═════ Records for the task ═════

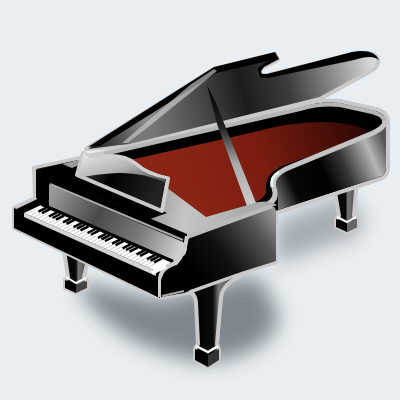
<!DOCTYPE html>
<html lang="en">
<head>
<meta charset="utf-8">
<title>Grand piano</title>
<style>
:root{--paper:#e8eef2;--trim:#c9c9c9;--ink:#000;--felt:#8a2414;--ivory:#fff}
html,body{margin:0;width:400px;height:400px;overflow:hidden;background:var(--paper)}
svg{display:block}
.trim{stroke:var(--trim);stroke-width:4;stroke-linejoin:round}
.ink{fill:var(--ink)}
.silver{fill:var(--trim)}
.ivory{fill:var(--ivory)}
.shadow{fill:#596066;filter:url(#soft)}
.sharps{stroke:var(--ink);stroke-width:2.5;fill:none}
.gaps{stroke:#aaa;stroke-width:.6;fill:none}
</style>
</head>
<body>
<svg width="400" height="400" viewBox="0 0 400 400" role="img" aria-label="Black grand piano with an open lid">
<defs>
<filter id="soft" x="-30%" y="-30%" width="160%" height="160%"><feGaussianBlur stdDeviation="10"/></filter>
<linearGradient id="lidFace" gradientUnits="userSpaceOnUse" x1="150" y1="115" x2="372" y2="62">
<stop offset="0" stop-color="#777"/><stop offset=".22" stop-color="#4a4a4a"/><stop offset=".42" stop-color="#1c1c1c"/><stop offset=".62" stop-color="#3c3c3c"/><stop offset=".8" stop-color="#858585"/><stop offset="1" stop-color="#d8d8d8"/>
</linearGradient>
<linearGradient id="lidFold" gradientUnits="userSpaceOnUse" x1="95" y1="150" x2="225" y2="75">
<stop offset="0" stop-color="#222"/><stop offset=".4" stop-color="#8c8c8c"/><stop offset=".75" stop-color="#666"/><stop offset="1" stop-color="#222"/>
</linearGradient>
<linearGradient id="feltRed" gradientUnits="userSpaceOnUse" x1="190" y1="190" x2="370" y2="125">
<stop offset="0" stop-color="#8a2414"/><stop offset=".4" stop-color="#7a1d10"/><stop offset="1" stop-color="#2a0603"/>
</linearGradient>
<linearGradient id="cheek" gradientUnits="userSpaceOnUse" x1="195" y1="275" x2="278" y2="215">
<stop offset="0" stop-color="#000"/><stop offset=".35" stop-color="#111"/><stop offset=".75" stop-color="#555"/><stop offset="1" stop-color="#999"/>
</linearGradient>
<linearGradient id="sideWall" gradientUnits="userSpaceOnUse" x1="275" y1="200" x2="388" y2="150">
<stop offset="0" stop-color="#777"/><stop offset=".18" stop-color="#080808"/><stop offset=".45" stop-color="#000"/><stop offset=".62" stop-color="#333"/><stop offset=".86" stop-color="#b5b5b5"/><stop offset="1" stop-color="#555"/>
</linearGradient>
<linearGradient id="board" gradientUnits="userSpaceOnUse" x1="50" y1="195" x2="185" y2="255">
<stop offset="0" stop-color="#9a9a9a"/><stop offset=".35" stop-color="#4a4a4a"/><stop offset=".65" stop-color="#777"/><stop offset="1" stop-color="#dcdcdc"/>
</linearGradient>
<linearGradient id="deck" gradientUnits="userSpaceOnUse" x1="40" y1="170" x2="250" y2="220">
<stop offset="0" stop-color="#222"/><stop offset=".35" stop-color="#666"/><stop offset=".7" stop-color="#c6c6c6"/><stop offset="1" stop-color="#aaa"/>
</linearGradient>
<linearGradient id="deskShine" x1="0" y1="0" x2="1" y2="1">
<stop offset="0" stop-color="#eee"/><stop offset=".5" stop-color="#b4b4b4"/><stop offset="1" stop-color="#444"/>
</linearGradient>
<linearGradient id="deskDark" x1="0" y1="0" x2="1" y2=".3">
<stop offset="0" stop-color="#555"/><stop offset=".45" stop-color="#000"/><stop offset="1" stop-color="#222"/>
</linearGradient>
<linearGradient id="propShine" x1="0" y1="0" x2="0" y2="1">
<stop offset="0" stop-color="#000"/><stop offset=".35" stop-color="#222"/><stop offset=".65" stop-color="#aaa"/><stop offset="1" stop-color="#ccc"/>
</linearGradient>
<linearGradient id="legShine" x1="0" y1="0" x2="1" y2="0">
<stop offset="0" stop-color="#000"/><stop offset=".5" stop-color="#0a0a0a"/><stop offset=".6" stop-color="#777"/><stop offset="1" stop-color="#444"/>
</linearGradient>
<path id="octave" d="M3.5 1.6l-8 4M7 3.2l-8 4M14 6.4l-8 4M17.5 8l-8 4M21 9.6l-8 4"/>
<path id="octaveGaps" d="M0 0l-9 5M3.5 1.6l-9 5M7 3.2l-9 5M10.5 4.8l-9 5M14 6.4l-9 5M17.5 8l-9 5M21 9.6l-9 5"/>
</defs>

<rect width="400" height="400" fill="var(--paper)"/>

<g id="floor-shadow">
<path class="shadow" opacity=".72" d="M80 282L160 300L255 275Q285 310 275 330Q255 358 205 362Q120 350 80 292Z"/>
<path class="shadow" opacity=".45" d="M275 222L340 196L362 212Q366 240 338 242L275 265Z"/>
</g>

<g id="legs">
<g id="back-leg">
<path class="trim" fill="url(#legShine)" d="M334 186L357 178L354 216L357 219V227L347 232L336 227V219L339 216Z"/>
<path class="ink" d="M336 219L347 223L357 219V227L347 232L336 227Z"/>
<path fill="#666" d="M347 223L357 219V227L347 232Z"/>
<path d="M337 217L347 222L356 217" fill="none" stroke="#fff" stroke-width="2"/>
</g>
<g id="left-leg">
<path class="trim" fill="url(#legShine)" d="M64 250L88 260L84 277L87 281V288L76 293L65 288V280L68 277Z"/>
<path class="ink" d="M65 280L76 285V293L65 288Z"/>
<path fill="#444" d="M76 285L87 281V288L76 293Z"/>
<path d="M66 277L76 283L86 278" fill="none" stroke="#fff" stroke-width="2"/>
</g>
<g id="front-leg">
<path class="trim" fill="url(#legShine)" d="M185 290L241 270V276Q222 284 221 298L217 344L219 349V360L208 367L195 360V349L198 344L196 302Q195 292 185 290Z"/>
<path class="ink" d="M195 349L208 355V367L195 360Z"/>
<path fill="#333" d="M208 355L219 349V360L208 367Z"/>
<path d="M196 346L208 352L218 346" fill="none" stroke="#fff" stroke-width="2.5"/>
</g>
</g>

<g id="lid">
<path class="trim" fill="url(#lidFace)" d="M86 149L214 69L275 54L278 60L262 68Q255 77 268 75L352 55Q374 49 378 59Q380 66 371 71L320 99L130 146Z"/>
<path fill="url(#lidFold)" d="M88 149L213 72L216 73L128 144Z"/>
<path class="ink" d="M88 147L214 67L275 52L279 59L264 67Q257 75 267 74L352 52Q374 48 379 60Q372 54 354 60L268 78Q254 79 259 67L268 61L216 73L100 146Z"/>
<path class="silver" d="M190 85L214 69L217 71L128 143L122 143Z" opacity=".65"/>
</g>

<g id="case">
<path class="trim ink" d="M34 168L80 158L130 147L300 106Q318 99 340 101L376 109Q388 112 388 122V168Q388 176 380 179L276 213V262L241 273L186 293L160 298L14 228V208L35 198Z"/>
<path id="inner-rim" class="ink" d="M110 152L300 108Q318 102 340 104L374 112Q387 115 381 123L285 168Q268 174 270 190Q272 198 262 202L205 220L150 190Z"/>
<path id="felt" fill="url(#feltRed)" d="M130 160L250 133Q310 116 352 125Q378 131 360 138L282 166Q265 174 266 188Q268 196 256 202L206 218L165 200Z"/>
<path id="rim-line" d="M104 154L300 109Q320 103 340 105L372 112Q386 116 384 123" fill="none" stroke="#b5b5b5" stroke-width="4"/>
<path id="side-wall" fill="url(#sideWall)" d="M386 122V168Q386 175 379 177L278 210V202Q278 191 275 185Q272 174 290 167L372 133Z"/>
<path d="M386 121Q384 128 373 133L288 168Q270 176 274 188Q278 199 268 204L196 230" fill="none" stroke="#c4c4c4" stroke-width="5"/>
<path d="M272 187Q270 177 279 172" fill="none" stroke="#eef5ee" stroke-width="3"/>
</g>

<g id="prop">
<path fill="url(#propShine)" d="M207 85L216 103L256 203L247 206L217 124Z"/>
</g>

<g id="front">
<path id="top-deck" fill="url(#deck)" d="M36 169L78 160L92 170L130 160L206 217L258 202Q270 200 277 205L187 237Z"/>
<path d="M36 170L74 161L80 174L167 213L150 219Z" class="ink"/>
<path d="M62 164L82 159L81 164L72 168Z" fill="#999"/>
<path id="cheek-wall" fill="url(#cheek)" d="M187 237L271 206Q276 206 276 212V261L241 272L187 291Z"/>
<path d="M187 237L272 206" stroke="#bbb" stroke-width="4"/>
<path id="fall-board" fill="url(#board)" d="M48 184L183 242Q189 247 186 254L174 262L49 206Z"/>
<path class="ink" d="M36 170L49 176L187 234V239L49 183V200L36 198Z"/>
<path d="M50 184L183 240" stroke="#aaa" stroke-width="2"/>
<path class="ink" d="M24 212L40 202L174 260L160 273V298L14 228V208Z"/>
<path d="M187 236Q185 254 176 263Q160 268 160 280V297" fill="none" stroke="#ccc" stroke-width="4"/>
<path class="ink" d="M189 241V291L184 293L161 297V281Q162 272 178 266Q186 258 189 241Z"/>
<path d="M162 296L184 291" stroke="#aaa" stroke-width="2"/>
</g>

<g id="keyboard">
<path class="ivory" d="M41 205L172 262L156 271L24 213Z"/>
<path fill="#d4d4d4" d="M24 213L156 271V276L24 217Z"/>
<g class="gaps">
<use href="#octaveGaps" x="36" y="209"/><use href="#octaveGaps" x="61" y="220"/><use href="#octaveGaps" x="86" y="231"/><use href="#octaveGaps" x="111" y="242"/><use href="#octaveGaps" x="136" y="253"/>
</g>
<g class="sharps">
<use href="#octave" x="43" y="206"/><use href="#octave" x="67.5" y="216.7"/><use href="#octave" x="92" y="227.4"/><use href="#octave" x="116.5" y="238"/><use href="#octave" x="141" y="248.7"/>
</g>
<path d="M41 205L172 262" stroke="#000" stroke-width="1.5"/>
<path class="ink" d="M150 276L158 279V297L150 293Z"/>
<path d="M152 273L166 266" stroke="#fff" stroke-width="4"/>
</g>

<g id="music-desk">
<path class="trim" fill="url(#deskDark)" d="M83 153Q90 157 99 157Q122 153 136 164Q145 173 168 179L162 211L77 175Z"/>
<path fill="url(#deskShine)" d="M84 152Q90 158 99 157Q122 153 136 164Q146 174 168 178L167 183Q142 172 118 173Q96 174 78 178Z"/>
<path d="M84 152Q90 158 99 157Q122 153 136 164Q146 174 168 178L162 211" fill="none" stroke="#d0d0d0" stroke-width="3"/>
</g>
</svg>
</body>
</html>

═════

# [Task description]
Copy every line that contains "shadow" from the listing above.

# [Final answer]
.shadow{fill:#596066;filter:url(#soft)}
<g id="floor-shadow">
<path class="shadow" opacity=".72" d="M80 282L160 300L255 275Q285 310 275 330Q255 358 205 362Q120 350 80 292Z"/>
<path class="shadow" opacity=".45" d="M275 222L340 196L362 212Q366 240 338 242L275 265Z"/>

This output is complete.